Saved entries
================
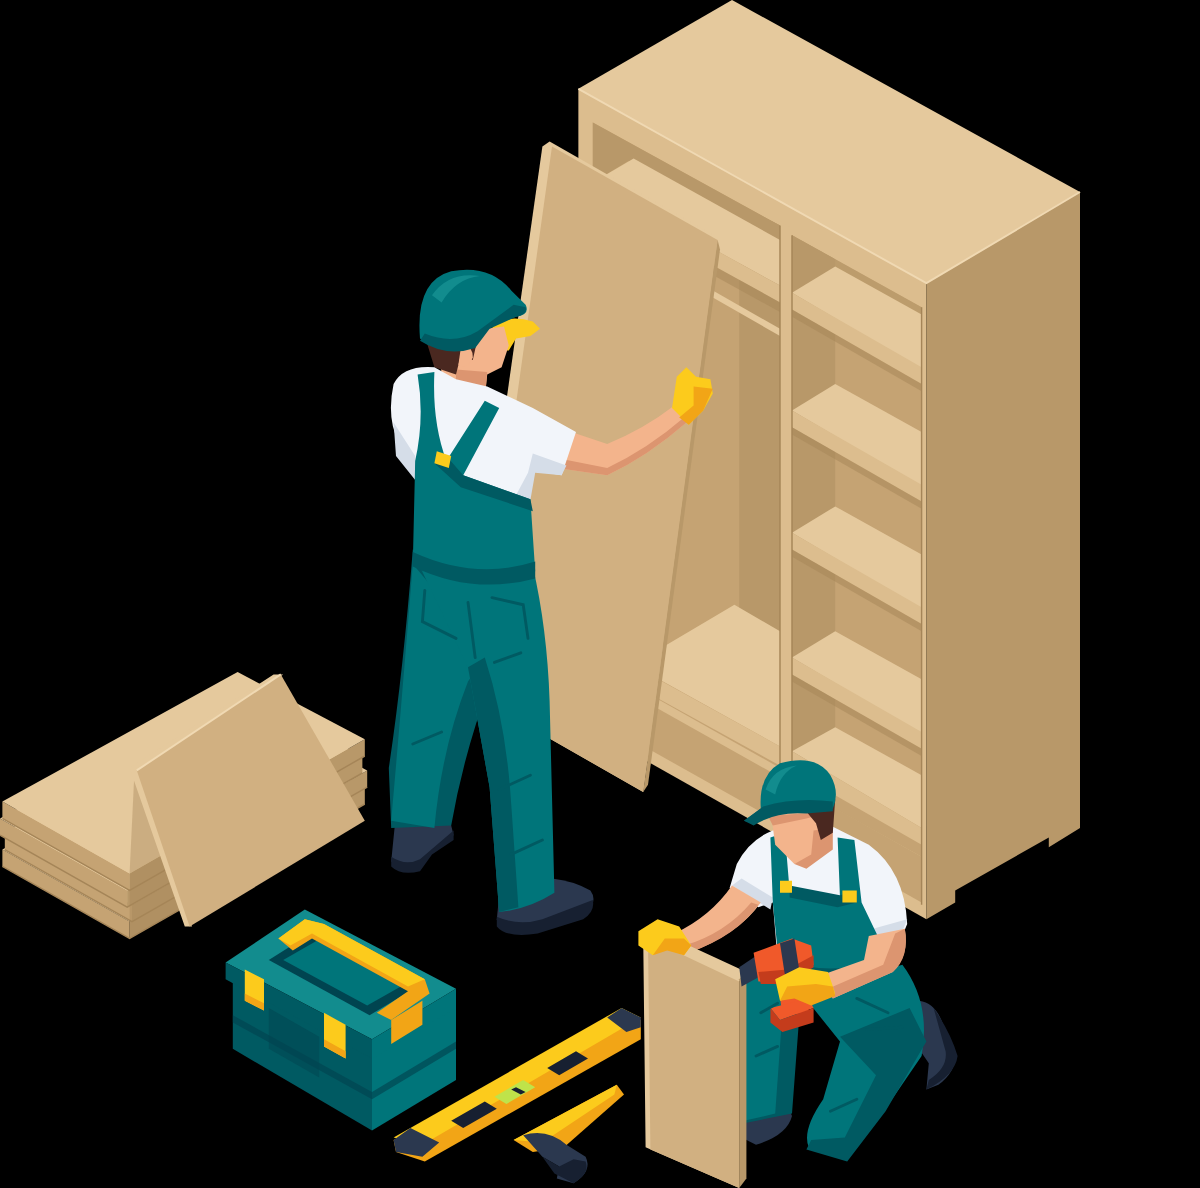
<!DOCTYPE html>
<html lang="en">
<head>
<meta charset="utf-8">
<title>Furniture assembly illustration</title>
<style>
:root{
  --night:#000;
  --wood-top:#e5c99d;--wood-light:#dcbd8e;--wood:#d1b081;--wood-mid:#c5a373;--wood-side:#b89869;--wood-dark:#a58558;--wood-glint:#f0d9b3;
  --teal:#00757a;--teal-dark:#005a62;--teal-deep:#004450;--teal-light:#128c8e;
  --shirt:#f2f5fa;--shirt-shade:#d5dde8;--skin:#f3b48c;--skin-shade:#dc9570;--hair:#4a2820;
  --yellow:#fccb1c;--amber:#f2a516;--orange:#f0592a;--rust:#c43c1c;--navy:#2b384f;--ink:#172031;--vial:#bfe34a;
}
html,body{margin:0;background:var(--night)}
body{width:1200px;height:1188px;overflow:hidden}
.artboard{display:block;width:1200px;height:1188px;background:var(--night)}
.wood-top{fill:var(--wood-top)}.wood-light{fill:var(--wood-light)}.wood{fill:var(--wood)}.wood-mid{fill:var(--wood-mid)}.wood-side{fill:var(--wood-side)}.wood-dark{fill:var(--wood-dark)}
.teal{fill:var(--teal)}.teal-dark{fill:var(--teal-dark)}.teal-deep{fill:var(--teal-deep)}.teal-light{fill:var(--teal-light)}
.shirt{fill:var(--shirt)}.shirt-shade{fill:var(--shirt-shade)}.skin{fill:var(--skin)}.skin-shade{fill:var(--skin-shade)}.hair{fill:var(--hair)}
.yellow{fill:var(--yellow)}.amber{fill:var(--amber)}.orange{fill:var(--orange)}.rust{fill:var(--rust)}.navy{fill:var(--navy)}.ink{fill:var(--ink)}.vial{fill:var(--vial)}
.fold{fill:none;stroke:var(--teal-dark);stroke-width:1.2;stroke-linecap:round}
.seam{fill:none;stroke:var(--wood-dark);stroke-width:.6}
.glint{fill:none;stroke:var(--wood-glint);stroke-width:.8}
</style>
</head>
<body>
<svg class="artboard" viewBox="0 0 500 495" preserveAspectRatio="none" role="img" aria-label="Two workers in teal overalls assembling a wooden wardrobe">
  <defs>
    <g id="shelf">
      <path class="wood-top" d="M330 122 348 111 384 131V154Z"/>
      <path class="wood-light" d="M330 122 384 153V160L330 129Z"/>
      <path class="wood-dark" d="M330 129 384 160V163L330 132Z" opacity=".5"/>
    </g>
    <g id="board-layer">
      <path class="wood-mid" d="M0 334 53 364V371L0 341Z"/>
      <path class="wood-side" d="M53 364 151 308V315L53 371Z"/>
      <path class="wood-top" d="M0 334 98 280 151 308 53 364Z"/>
      <path class="seam" d="M0 341 53 371 151 315"/>
    </g>
  </defs>

  <g id="wardrobe">
    <path class="wood-light" d="M241 37 386 118V383L241 301Z"/>
    <path class="wood-top" d="M241 37 305 0 450 80 386 118Z"/>
    <path class="wood-side" d="M386 118 450 80V345L437 353V349L398 371V376L386 383Z"/>
    <g id="hanging-side">
      <path class="wood-mid" d="M247 51 325 94V320L247 276Z"/>
      <path class="wood-side" d="M308 85 325 94V310L308 262Z"/>
      <path class="wood-side" d="M247 51 325 94V102L262 67 247 76Z"/>
      <path class="wood-top" d="M247 76 264 66 325 100V119Z"/>
      <path class="wood-light" d="M247 76 325 119V126L247 83Z"/>
      <path class="wood-dark" d="M247 83 325 126V130L247 87Z" opacity=".5"/>
      <path class="wood-top" d="M297 121 325 137V140L297 124Z"/>
      <path class="wood-top" d="M262 278 306 252 325 263V311L262 276Z"/>
      <path class="wood-light" d="M247 268 325 311V319L247 276Z"/>
    </g>
    <g id="shelf-side">
      <path class="wood-mid" d="M330 98 384 128V357L330 327Z"/>
      <path class="wood-side" d="M330 98 348 108V320L330 330Z"/>
      <path class="wood-side" d="M330 98 384 128V136L348 116Z" opacity=".7"/>
      <use href="#shelf"/>
      <use href="#shelf" y="49"/>
      <use href="#shelf" y="100"/>
      <use href="#shelf" y="152"/>
      <path class="wood-top" d="M330 313 348 303 384 323V345Z"/>
      <path class="wood-light" d="M330 313 384 345V352L330 321Z"/>
    </g>
    <path class="wood-mid" d="M247 280 384 357V376L247 299Z"/>
    <path class="wood-light" d="M325 92 330 95V328L325 325Z"/>
    <path class="seam" d="M325 94V322M330 98V325M384 128V377"/>
    <path class="glint" d="M241 37 386 118 450 80"/>
  </g>

  <g id="door-panel">
    <path class="wood-top" d="M226 61 229 59 299 99 268 330 198 290 194 287Z"/>
    <path class="wood" d="M230 61 299 100 268 330 198 290Z"/>
    <path class="wood-side" d="M299 100 300 104 270 327 268 330Z"/>
  </g>

  <g id="board-pile">
    <use href="#board-layer" x="1" y="20"/>
    <use href="#board-layer" x="2" y="13"/>
    <use href="#board-layer" y="7"/>
    <use href="#board-layer" x="1"/>
    <path class="wood-dark" d="M54 364 56 322 76 378 54 391Z" opacity=".4"/>
    <path class="wood-top" d="M54 320 114 281 118 281 58 322 80 386 77 386Z"/>
    <path class="wood" d="M57 321 117 281 152 342 79 386Z"/>
    <path class="glint" d="M57 321 117 281"/>
  </g>

  <g id="toolbox">
    <path class="teal-dark" d="M97 404 155 436V471L97 437Z"/>
    <path class="teal" d="M155 436 190 414V450L155 471Z"/>
    <path class="teal-light" d="M94 401 127 379 190 412 155 433Z"/>
    <path class="teal-dark" d="M94 401 155 433V441L94 408Z"/>
    <path class="teal" d="M155 433 190 412V420L155 441Z"/>
    <path class="teal-deep" d="M112 400 131 388 174 411 154 423Z"/>
    <path class="teal" d="M118 400 132 392 167 411 153 419Z"/>
    <path class="amber" d="M116 391 127 383 135 385 177 408 179 414 163 425 157 422 170 413 130 391 122 396Z"/>
    <path class="yellow" d="M116 391 127 383 135 385 177 408 170 411 130 389 121 394Z"/>
    <path class="yellow" d="M102 404 110 408V421L102 417ZM135 422 144 427V441L135 436Z"/>
    <path class="amber" d="M102 414 110 418V421L102 417ZM135 433 144 438V441L135 436ZM163 425 176 417V427L163 435Z"/>
    <path class="teal-deep" d="M97 423 155 455V458L97 426ZM155 455 190 434V437L155 458Z" opacity=".65"/>
    <path class="teal-deep" d="M112 420 133 432V449L112 437Z" opacity=".5"/>
  </g>

  <g id="spirit-level">
    <path class="amber" d="M164 475 260 421 267 425V433L177 484 165 480Z"/>
    <path class="yellow" d="M164 474 259 420 267 424 176 477Z"/>
    <path class="navy" d="M164 475 171 470 183 476 176 482 165 480ZM253 424 259 420 267 424V428L261 430Z"/>
    <path class="ink" d="M188 467 202 459 207 462 193 470ZM228 445 240 438 245 441 233 448Z"/>
    <path class="vial" d="M206 457 218 450 223 453 211 460Z"/>
    <path class="ink" d="M213 454 215 453 219 455 217 456Z"/>
  </g>

  <g id="hand-saw">
    <path class="amber" d="M214 475 257 452 260 456 235 478 222 480Z"/>
    <path class="yellow" d="M214 475 257 452 256 456 226 476Z"/>
    <path class="navy" d="M218 473Q228 470 236 477L244 482Q247 488 239 493L232 491 233 486 226 482Z"/>
    <path class="ink" d="M226 482 233 486 239 483 244 484Q246 489 239 493L231 489Z"/>
  </g>

  <g id="standing-worker">
    <g id="standing-shoes">
      <path class="navy" d="M165 339 187 340 189 348 180 354 175 362Q168 364 163 359Z"/>
      <path class="ink" d="M163 357Q169 361 175 358L189 346V350L180 356 175 363Q167 365 163 361Z"/>
      <path class="navy" d="M208 373 230 366Q239 367 246 371 249 375 245 380L224 387Q210 390 207 383Z"/>
      <path class="ink" d="M207 382Q216 386 226 383L247 375Q248 380 243 383L224 389Q211 391 207 386Z"/>
    </g>
    <path class="yellow" d="M205 135Q213 131 222 134L225 137 221 140 215 141 212 146 206 146Z"/>
    <path class="skin" d="M194 138 210 136 212 144 209 153 203 156 202 166 185 163 183 148Z"/>
    <path class="skin-shade" d="M190 154 203 155 202 166 190 162Z"/>
    <path class="hair" d="M177 140 199 141 197 150 192 148 190 156 181 153Z"/>
    <path class="skin" d="M192 145Q197 143 197 149 195 154 191 152Z"/>
    <path class="teal" d="M175 141Q173 117 188 113 204 110 213 121L219 127Q221 131 215 132L204 136 198 144Q185 149 175 141Z"/>
    <path class="teal-dark" d="M177 139Q189 144 199 138L214 127 219 128Q220 131 215 132L204 137 198 145Q186 149 175 142Z"/>
    <path class="teal-light" d="M180 123Q187 113 200 115 190 116 184 126Z"/>
    <path class="skin" d="M235 179 253 185Q268 179 281 169L286 176Q270 190 253 198L232 195Z"/>
    <path class="skin-shade" d="M233 191 253 195Q270 187 285 174L286 176Q270 190 253 198L232 195Z"/>
    <path class="yellow" d="M280 170 282 157 286 153 290 157 296 158 297 164 293 171 287 177Z"/>
    <path class="amber" d="M289 161 297 162 293 171 287 177 283 174 289 169Z"/>
    <path class="shirt" d="M181 153Q168 152 164 160 161 174 166 184L173 192 174 212 220 215 222 196 234 198 240 180 222 170 203 161 190 158Z"/>
    <path class="shirt-shade" d="M164 176 173 190V200L165 190ZM220 197 222 189 236 194 234 198 223 197 220 214 212 212Z"/>
    <path class="teal-dark" d="M172 229 199 240 204 285Q193 315 188 344L163 345 162 320Q168 280 172 229Z"/>
    <path class="teal" d="M172 235Q168 285 163 342L181 345Q184 312 195 284L203 272Z"/>
    <path class="teal" d="M173 232 222 236Q228 262 229 292L231 372Q220 379 208 380L204 328 195 278Z"/>
    <path class="teal-dark" d="M195 278 202 274Q211 302 213 335L216 378 208 380 204 328Z"/>
    <path class="teal" d="M174 156 181 155Q180 176 186 192L202 167 208 170 193 198 221 208 223 238Q198 250 172 235L173 192Q177 174 174 156Z"/>
    <path class="teal-dark" d="M186 190 193 198 221 208 222 213 192 203 181 193ZM172 230Q198 242 223 234V241Q197 248 172 236Z"/>
    <path class="yellow" d="M182 188 188 190 187 195 181 193Z"/>
    <path class="fold" d="M205 249 218 252 220 266M177 246 176 259 190 266M206 276 217 272M208 329 221 323M172 310 184 305M213 356 226 350M195 251 198 274"/>
  </g>

  <g id="kneeling-worker">
    <path class="navy" d="M374 424 383 417Q390 418 393 427L398 438Q399 446 391 452L386 454 387 443Z"/>
    <path class="ink" d="M389 420Q396 430 399 440 398 448 386 454L387 450Q395 445 394 438Z"/>
    <path class="navy" d="M310 458 325 454 330 465Q328 473 315 477L309 474Z"/>
    <path class="teal-dark" d="M309 410 328 390 346 405 333 424 330 464 310 468Z"/>
    <path class="teal" d="M310 411 327 394 338 405 326 422 323 464 310 467Z"/>
    <path class="teal" d="M334 414 376 402Q388 418 384 440L369 462 353 483 337 478Q334 471 343 458L350 434Z"/>
    <path class="teal-dark" d="M350 432 379 420 386 434 369 463 353 484 336 479 338 475 352 474 365 448Z"/>
    <path class="shirt" d="M322 346Q312 350 307 360L304 370 316 378 322 376 324 400 371 402 378 385Q377 363 362 352L346 344Z"/>
    <path class="shirt-shade" d="M305 369 309 366 322 374 321 379ZM353 377 360 388 378 383 376 388 362 392 358 400 350 398Z"/>
    <path class="skin" d="M305 369 317 376Q308 389 287 397L281 389Q296 382 305 369Z"/>
    <path class="skin-shade" d="M316 377Q307 390 287 397L285 394Q302 389 313 376Z"/>
    <path class="teal" d="M321 349 327 347 329 371 350 374 349 349 356 350 359 376 372 403Q350 415 325 406L322 376Z"/>
    <path class="teal-dark" d="M329 369 350 373 357 371V376L349 378 329 374ZM325 400Q350 408 370 398L373 404Q350 416 325 407Z"/>
    <path class="yellow" d="M325 367H330V372H325ZM351 371H357V376H351Z"/>
    <path class="skin" d="M321 337 347 337 346 350 339 359 331 360 323 352Z"/>
    <path class="skin-shade" d="M339 346 347 345V354L336 362 331 360 338 356ZM320 340 347 338 336 341 322 344Z"/>
    <path class="hair" d="M335 337 348 333 347 347 342 350 340 343Z"/>
    <path class="teal" d="M310 342 317 337Q316 323 325 318 340 314 346 323 350 330 347 337L336 338Q323 337 314 343Z"/>
    <path class="teal-dark" d="M310 342 318 336Q332 332 347 334V338L336 339Q323 338 314 344Z"/>
    <path class="teal-light" d="M319 329Q322 320 332 319 325 322 323 331Z"/>
    <path class="skin" d="M362 390 377 387Q379 398 372 405L347 416 343 406 360 400Z"/>
    <path class="skin-shade" d="M373 389 377 387Q379 399 372 405L347 416 345 412 368 402Z"/>
    <g id="fitted-board">
      <path class="wood-top" d="M268 390 272 387 311 405 308 409 308 495 269 478Z"/>
      <path class="wood" d="M270 391 308 409V495L271 479Z"/>
      <path class="wood-side" d="M308 408 311 405V491L308 495Z"/>
    </g>
    <path class="yellow" d="M266 388 274 383 283 386 288 394 285 398 278 395 272 398 266 394Z"/>
    <path class="amber" d="M277 391 285 391 288 394 285 398 278 396 272 398Z"/>
    <g id="drill">
      <path class="navy" d="M308 403 317 397 320 405 309 411Z"/>
      <path class="orange" d="M314 397 330 391 338 394 339 402 328 409 316 409Z"/>
      <path class="rust" d="M316 405 328 404 339 398V403L328 410 317 410Z"/>
      <path class="navy" d="M325 393 331 391 333 404 327 406Z"/>
      <path class="orange" d="M324 408 334 405 337 422 326 423Z"/>
      <path class="orange" d="M321 420 337 416 339 420 325 425Z"/>
      <path class="rust" d="M321 420 325 425 339 420V426L326 430 321 426Z"/>
    </g>
    <path class="yellow" d="M323 408 333 403 345 405 348 414 338 418 331 415 325 417Z"/>
    <path class="amber" d="M328 411 340 410 347 411 348 415 338 419 331 416 325 417Z"/>
    <path class="fold" d="M357 416 370 422M361 429 376 428M317 422 324 418M315 440 324 436M346 463 357 458"/>
  </g>
</svg>
</body>
</html>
================
→ WHAT IS NEEDED
Every line above that includes the string "opacity" should be counted, and the answer should be that number only.

→ YOUR RESPONSE
6